What to work on: Give a count of the lines below that have the string "rotate" in them, with no other words.
►
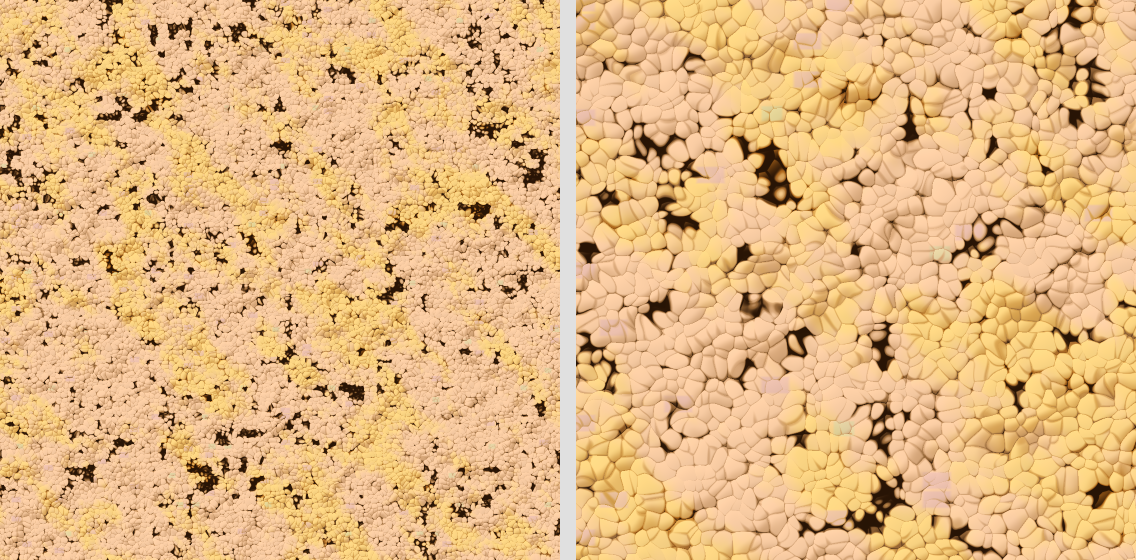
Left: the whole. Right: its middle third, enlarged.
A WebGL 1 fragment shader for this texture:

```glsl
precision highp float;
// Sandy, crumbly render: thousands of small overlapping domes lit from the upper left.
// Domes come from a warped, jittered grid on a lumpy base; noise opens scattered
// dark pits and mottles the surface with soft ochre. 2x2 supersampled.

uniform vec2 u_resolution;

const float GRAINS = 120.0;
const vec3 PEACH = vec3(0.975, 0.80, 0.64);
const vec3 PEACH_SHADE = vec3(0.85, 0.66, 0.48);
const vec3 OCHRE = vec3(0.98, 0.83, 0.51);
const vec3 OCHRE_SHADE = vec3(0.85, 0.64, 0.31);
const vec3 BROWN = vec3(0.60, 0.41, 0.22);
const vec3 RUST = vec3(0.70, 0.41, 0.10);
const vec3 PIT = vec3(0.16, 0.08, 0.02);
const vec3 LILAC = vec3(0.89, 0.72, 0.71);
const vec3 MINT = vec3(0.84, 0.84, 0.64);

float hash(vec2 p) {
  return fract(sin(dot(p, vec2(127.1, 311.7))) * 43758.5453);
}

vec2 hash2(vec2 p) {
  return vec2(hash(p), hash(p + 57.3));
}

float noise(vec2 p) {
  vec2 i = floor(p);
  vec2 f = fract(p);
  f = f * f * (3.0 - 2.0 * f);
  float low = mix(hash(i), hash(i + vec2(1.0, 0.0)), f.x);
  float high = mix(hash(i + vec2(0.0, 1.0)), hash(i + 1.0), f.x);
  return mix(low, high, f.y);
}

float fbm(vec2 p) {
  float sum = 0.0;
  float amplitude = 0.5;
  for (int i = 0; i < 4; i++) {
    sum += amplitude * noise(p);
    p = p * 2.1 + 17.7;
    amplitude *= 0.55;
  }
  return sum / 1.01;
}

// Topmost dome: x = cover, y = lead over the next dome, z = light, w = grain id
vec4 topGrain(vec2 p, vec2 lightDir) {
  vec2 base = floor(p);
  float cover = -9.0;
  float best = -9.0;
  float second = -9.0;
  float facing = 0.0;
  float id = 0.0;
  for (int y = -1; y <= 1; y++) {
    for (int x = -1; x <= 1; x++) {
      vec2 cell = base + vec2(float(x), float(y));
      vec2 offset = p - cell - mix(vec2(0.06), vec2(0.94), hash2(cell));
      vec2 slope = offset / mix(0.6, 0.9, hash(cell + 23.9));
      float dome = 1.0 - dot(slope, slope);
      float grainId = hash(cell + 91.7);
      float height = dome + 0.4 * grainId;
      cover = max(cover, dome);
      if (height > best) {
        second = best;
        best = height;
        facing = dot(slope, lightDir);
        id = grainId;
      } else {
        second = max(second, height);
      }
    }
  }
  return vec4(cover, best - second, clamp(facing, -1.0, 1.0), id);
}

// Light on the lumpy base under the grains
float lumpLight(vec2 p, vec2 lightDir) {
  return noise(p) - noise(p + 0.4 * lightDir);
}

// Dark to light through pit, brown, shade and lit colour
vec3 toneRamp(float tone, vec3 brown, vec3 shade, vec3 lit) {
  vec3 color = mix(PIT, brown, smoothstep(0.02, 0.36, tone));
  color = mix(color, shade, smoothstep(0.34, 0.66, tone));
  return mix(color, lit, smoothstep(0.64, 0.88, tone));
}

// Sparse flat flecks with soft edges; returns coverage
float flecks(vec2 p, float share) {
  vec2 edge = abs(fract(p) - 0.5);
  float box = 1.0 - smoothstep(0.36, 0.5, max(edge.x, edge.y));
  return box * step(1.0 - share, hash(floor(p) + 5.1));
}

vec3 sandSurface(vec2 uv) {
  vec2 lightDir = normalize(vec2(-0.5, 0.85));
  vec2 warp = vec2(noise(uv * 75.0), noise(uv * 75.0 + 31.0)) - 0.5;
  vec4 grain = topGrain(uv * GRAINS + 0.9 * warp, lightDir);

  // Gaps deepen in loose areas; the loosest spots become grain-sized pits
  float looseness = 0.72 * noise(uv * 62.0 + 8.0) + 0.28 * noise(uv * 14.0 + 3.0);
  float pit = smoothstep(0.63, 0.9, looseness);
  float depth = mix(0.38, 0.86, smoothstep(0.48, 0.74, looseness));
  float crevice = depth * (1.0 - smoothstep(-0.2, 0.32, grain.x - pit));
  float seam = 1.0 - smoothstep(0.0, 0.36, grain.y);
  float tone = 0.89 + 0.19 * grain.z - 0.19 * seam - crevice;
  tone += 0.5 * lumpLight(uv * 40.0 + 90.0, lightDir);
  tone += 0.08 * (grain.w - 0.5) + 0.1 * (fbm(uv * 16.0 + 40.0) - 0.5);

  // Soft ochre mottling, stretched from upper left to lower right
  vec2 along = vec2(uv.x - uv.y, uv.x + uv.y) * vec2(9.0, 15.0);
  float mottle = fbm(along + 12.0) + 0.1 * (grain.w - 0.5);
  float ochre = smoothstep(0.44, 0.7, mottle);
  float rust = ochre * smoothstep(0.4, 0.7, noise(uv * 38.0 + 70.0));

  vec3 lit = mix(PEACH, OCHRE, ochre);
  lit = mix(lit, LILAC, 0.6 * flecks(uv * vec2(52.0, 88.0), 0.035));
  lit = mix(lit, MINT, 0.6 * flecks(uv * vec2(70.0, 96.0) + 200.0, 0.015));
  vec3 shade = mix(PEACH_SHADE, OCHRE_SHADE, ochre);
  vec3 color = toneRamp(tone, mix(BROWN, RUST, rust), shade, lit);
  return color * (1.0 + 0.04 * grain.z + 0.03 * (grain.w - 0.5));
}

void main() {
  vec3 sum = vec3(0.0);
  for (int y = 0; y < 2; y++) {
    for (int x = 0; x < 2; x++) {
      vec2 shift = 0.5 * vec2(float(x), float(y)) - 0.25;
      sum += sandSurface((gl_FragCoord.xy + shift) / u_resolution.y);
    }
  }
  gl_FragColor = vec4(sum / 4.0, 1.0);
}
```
◄
►
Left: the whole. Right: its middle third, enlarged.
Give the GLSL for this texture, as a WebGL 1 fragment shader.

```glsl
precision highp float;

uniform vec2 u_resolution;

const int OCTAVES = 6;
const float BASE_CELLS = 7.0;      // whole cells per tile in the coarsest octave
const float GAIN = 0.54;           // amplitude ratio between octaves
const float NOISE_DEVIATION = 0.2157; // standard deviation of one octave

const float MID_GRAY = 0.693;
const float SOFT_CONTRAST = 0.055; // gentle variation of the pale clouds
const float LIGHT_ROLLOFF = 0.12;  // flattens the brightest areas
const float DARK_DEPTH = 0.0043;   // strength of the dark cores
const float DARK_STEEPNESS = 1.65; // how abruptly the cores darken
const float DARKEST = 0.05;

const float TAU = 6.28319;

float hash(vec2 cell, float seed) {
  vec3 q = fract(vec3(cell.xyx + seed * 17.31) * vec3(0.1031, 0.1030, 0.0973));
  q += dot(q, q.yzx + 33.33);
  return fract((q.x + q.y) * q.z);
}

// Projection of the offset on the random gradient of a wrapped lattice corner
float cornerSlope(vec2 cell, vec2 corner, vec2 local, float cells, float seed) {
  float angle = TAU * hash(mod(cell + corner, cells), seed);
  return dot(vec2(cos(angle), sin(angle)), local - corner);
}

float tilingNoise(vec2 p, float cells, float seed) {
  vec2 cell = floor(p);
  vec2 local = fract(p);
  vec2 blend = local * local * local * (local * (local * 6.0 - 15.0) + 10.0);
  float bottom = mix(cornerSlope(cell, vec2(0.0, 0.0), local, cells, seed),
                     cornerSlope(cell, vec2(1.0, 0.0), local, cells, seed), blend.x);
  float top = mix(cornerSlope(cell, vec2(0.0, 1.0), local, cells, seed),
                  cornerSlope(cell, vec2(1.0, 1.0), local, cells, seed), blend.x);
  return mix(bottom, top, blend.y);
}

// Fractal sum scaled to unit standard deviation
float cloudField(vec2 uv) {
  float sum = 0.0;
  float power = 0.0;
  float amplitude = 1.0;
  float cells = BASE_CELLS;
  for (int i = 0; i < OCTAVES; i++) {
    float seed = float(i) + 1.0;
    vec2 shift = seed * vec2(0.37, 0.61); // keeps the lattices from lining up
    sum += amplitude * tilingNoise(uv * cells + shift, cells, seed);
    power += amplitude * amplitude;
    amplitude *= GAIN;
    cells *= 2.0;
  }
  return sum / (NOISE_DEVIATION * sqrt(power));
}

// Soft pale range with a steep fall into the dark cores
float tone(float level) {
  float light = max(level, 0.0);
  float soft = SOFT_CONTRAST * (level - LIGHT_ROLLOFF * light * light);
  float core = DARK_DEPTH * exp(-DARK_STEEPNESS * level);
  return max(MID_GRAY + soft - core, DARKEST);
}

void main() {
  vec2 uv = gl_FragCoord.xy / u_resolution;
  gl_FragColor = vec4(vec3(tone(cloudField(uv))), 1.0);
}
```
◄
►
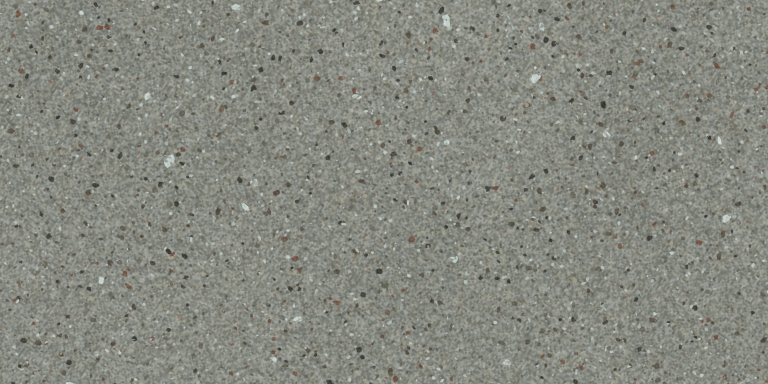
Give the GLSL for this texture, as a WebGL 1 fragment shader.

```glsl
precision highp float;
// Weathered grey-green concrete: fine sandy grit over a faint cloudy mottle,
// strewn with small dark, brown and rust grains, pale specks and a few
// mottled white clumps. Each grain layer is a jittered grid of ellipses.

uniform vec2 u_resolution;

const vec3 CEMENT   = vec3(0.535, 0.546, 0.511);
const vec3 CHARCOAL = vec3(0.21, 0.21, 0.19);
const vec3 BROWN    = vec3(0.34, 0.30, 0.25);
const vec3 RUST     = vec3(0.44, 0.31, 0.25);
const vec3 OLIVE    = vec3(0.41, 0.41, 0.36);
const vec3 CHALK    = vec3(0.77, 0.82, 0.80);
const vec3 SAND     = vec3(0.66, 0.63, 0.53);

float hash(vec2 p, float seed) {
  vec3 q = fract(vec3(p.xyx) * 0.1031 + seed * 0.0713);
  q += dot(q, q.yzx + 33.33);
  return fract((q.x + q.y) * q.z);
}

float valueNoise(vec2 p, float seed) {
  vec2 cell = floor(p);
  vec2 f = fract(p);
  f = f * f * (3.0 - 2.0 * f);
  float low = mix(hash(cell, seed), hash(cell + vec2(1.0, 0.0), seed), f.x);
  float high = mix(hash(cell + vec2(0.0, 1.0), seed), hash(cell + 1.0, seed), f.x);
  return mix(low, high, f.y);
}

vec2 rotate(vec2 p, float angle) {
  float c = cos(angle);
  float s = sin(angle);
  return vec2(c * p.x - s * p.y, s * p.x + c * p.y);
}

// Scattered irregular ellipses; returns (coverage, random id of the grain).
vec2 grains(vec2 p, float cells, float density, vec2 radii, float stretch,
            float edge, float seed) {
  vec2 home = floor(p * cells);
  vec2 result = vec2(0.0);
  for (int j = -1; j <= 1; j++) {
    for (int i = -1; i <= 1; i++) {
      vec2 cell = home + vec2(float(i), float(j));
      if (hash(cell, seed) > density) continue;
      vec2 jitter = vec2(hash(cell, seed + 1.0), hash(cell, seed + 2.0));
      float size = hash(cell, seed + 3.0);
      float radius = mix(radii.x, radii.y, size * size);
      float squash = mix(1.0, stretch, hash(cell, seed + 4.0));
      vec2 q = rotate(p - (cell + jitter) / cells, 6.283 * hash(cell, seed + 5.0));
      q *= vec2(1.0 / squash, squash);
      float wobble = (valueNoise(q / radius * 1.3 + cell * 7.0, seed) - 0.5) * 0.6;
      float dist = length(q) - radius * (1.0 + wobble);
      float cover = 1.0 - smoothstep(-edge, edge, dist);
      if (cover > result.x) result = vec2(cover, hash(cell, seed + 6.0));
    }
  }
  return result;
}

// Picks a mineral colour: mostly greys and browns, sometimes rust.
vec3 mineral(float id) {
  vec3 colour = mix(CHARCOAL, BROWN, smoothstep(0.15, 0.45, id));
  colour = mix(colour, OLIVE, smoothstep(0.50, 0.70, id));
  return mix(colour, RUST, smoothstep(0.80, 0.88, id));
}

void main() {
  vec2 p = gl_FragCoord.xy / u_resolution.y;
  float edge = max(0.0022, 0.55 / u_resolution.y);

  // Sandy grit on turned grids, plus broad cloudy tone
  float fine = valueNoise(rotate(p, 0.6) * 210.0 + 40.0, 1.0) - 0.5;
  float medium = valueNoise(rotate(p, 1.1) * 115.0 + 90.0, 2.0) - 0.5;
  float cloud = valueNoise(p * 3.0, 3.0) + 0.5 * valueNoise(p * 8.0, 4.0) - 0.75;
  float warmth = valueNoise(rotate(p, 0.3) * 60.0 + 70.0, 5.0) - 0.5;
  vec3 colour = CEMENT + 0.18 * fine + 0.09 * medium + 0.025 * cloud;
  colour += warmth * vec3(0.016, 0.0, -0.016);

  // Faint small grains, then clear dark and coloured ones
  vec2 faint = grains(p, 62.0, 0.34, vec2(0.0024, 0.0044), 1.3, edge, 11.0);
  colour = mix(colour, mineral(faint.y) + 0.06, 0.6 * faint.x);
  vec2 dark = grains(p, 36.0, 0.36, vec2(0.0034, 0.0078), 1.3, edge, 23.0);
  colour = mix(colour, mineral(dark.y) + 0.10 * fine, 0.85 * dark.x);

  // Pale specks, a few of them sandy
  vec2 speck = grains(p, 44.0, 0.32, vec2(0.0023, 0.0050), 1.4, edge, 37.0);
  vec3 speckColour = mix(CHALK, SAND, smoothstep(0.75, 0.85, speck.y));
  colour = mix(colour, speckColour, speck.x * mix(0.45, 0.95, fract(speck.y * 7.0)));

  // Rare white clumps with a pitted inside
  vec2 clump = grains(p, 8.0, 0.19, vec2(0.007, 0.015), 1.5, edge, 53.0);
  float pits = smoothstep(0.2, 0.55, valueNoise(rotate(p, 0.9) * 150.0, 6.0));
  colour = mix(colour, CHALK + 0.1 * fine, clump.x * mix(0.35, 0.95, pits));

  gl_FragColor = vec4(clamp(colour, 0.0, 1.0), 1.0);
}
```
◄
Exercise result: 6